Pittsburgh: It's Where The Dinosaurs Roam
A world-famous dinosaur exhibit, housed in a museum so old it's something of a dinosaur itself, is getting a monstrous new home.
When the work is complete, Jurassic and other dinosaur skeletons at the Carnegie Museum of Natural History in Pittsburgh, Pennsylvania, will tower, crouch or menace in settings like those in which they actually lived millions of years ago.
Dinosaurs at a Pittsburgh museum are being taken apart bone by bone.
(Keith Srakocic -- AP)
The museum has the third- largest collection of dinosaur fossils in the world, but lacks the space to show them properly. Its Dinosaur Hall displays 15 skeletons -- including the first T. rex ever found -- in space originally built for one. The expansion will triple the exhibit area, allowing the dinosaurs to be shown in natural, active poses.
Some of the skeletons are being taken apart bone by bone, as the public watches. They will be reassembled to reflect current knowledge of how dinosaurs looked and lived. For instance, scientists now believe that sauropods didn't drag their tails through the swamps.
The museum will remain open during construction, giving visitors a rare chance to see dinosaur skeletons being taken apart and put back together.

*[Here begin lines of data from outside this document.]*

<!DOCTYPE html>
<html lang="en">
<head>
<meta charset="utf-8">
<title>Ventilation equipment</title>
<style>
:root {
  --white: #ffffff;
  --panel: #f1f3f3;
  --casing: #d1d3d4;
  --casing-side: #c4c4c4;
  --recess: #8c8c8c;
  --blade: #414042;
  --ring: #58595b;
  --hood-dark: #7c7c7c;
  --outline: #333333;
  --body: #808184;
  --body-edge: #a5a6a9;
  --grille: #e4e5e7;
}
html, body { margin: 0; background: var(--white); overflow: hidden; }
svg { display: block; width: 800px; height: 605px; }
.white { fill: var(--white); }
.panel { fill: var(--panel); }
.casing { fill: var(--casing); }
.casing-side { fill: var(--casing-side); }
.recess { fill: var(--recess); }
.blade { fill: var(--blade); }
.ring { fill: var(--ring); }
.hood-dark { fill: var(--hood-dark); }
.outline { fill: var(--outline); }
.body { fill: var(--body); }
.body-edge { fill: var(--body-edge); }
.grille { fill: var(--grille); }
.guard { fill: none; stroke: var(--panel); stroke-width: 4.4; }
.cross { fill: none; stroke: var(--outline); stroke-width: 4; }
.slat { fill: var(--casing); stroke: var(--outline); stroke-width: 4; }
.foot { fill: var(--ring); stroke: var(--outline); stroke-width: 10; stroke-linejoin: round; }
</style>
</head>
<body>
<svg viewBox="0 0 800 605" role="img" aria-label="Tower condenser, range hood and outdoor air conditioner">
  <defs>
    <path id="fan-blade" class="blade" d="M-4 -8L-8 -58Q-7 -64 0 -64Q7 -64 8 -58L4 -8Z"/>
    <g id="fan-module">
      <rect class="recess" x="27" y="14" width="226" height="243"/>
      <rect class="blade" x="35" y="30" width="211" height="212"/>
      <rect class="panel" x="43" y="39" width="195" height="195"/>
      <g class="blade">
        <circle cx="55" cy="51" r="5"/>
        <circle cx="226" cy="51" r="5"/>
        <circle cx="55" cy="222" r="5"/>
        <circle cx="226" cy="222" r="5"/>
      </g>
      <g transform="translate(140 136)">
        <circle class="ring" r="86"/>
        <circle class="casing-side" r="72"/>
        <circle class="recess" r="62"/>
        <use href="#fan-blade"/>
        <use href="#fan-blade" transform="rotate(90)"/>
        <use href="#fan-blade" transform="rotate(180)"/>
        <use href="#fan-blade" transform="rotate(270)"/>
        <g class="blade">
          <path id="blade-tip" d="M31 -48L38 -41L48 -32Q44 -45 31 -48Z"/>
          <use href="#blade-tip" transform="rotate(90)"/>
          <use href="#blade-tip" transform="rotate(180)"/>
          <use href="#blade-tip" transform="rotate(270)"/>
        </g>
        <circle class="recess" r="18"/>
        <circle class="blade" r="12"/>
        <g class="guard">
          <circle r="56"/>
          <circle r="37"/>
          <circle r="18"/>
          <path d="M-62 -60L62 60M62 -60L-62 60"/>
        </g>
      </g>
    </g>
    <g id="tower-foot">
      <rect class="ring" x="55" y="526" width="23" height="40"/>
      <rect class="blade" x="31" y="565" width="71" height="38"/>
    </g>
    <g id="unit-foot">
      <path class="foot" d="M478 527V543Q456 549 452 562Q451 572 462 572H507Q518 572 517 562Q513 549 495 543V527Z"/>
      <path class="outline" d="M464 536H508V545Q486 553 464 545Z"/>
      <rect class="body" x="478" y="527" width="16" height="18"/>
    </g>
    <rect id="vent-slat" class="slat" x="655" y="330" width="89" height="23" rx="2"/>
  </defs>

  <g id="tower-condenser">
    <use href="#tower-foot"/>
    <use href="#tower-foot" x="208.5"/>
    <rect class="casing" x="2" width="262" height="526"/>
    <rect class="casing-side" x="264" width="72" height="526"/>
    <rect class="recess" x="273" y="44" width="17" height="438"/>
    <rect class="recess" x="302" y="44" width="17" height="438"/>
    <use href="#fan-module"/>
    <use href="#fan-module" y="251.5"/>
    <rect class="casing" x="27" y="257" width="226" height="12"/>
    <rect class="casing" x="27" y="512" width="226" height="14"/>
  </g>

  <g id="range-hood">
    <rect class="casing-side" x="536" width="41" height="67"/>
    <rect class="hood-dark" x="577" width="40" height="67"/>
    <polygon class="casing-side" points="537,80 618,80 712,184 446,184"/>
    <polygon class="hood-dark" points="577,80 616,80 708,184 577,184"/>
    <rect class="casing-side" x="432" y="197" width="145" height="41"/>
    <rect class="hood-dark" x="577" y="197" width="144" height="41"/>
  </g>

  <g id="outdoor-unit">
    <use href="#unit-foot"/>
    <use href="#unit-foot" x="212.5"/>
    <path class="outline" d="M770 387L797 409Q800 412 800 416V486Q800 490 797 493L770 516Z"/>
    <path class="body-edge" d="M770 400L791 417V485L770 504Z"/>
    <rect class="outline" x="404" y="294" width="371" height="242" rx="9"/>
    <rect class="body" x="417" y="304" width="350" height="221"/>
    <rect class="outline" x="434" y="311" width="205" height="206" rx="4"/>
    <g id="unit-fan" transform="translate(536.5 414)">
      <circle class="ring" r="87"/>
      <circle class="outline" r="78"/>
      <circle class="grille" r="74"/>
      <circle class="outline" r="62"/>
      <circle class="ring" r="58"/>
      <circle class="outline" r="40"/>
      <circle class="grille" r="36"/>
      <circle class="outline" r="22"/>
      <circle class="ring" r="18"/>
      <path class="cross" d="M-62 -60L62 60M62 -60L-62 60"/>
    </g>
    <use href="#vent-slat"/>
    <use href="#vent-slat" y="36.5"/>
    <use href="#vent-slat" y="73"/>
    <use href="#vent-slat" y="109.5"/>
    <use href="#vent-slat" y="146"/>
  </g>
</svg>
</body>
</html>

The new exhibit, Dinosaurs in Their World, will open in 2007, the building's 100th anniversary.
To read more, visit www.carnegiemnh.org.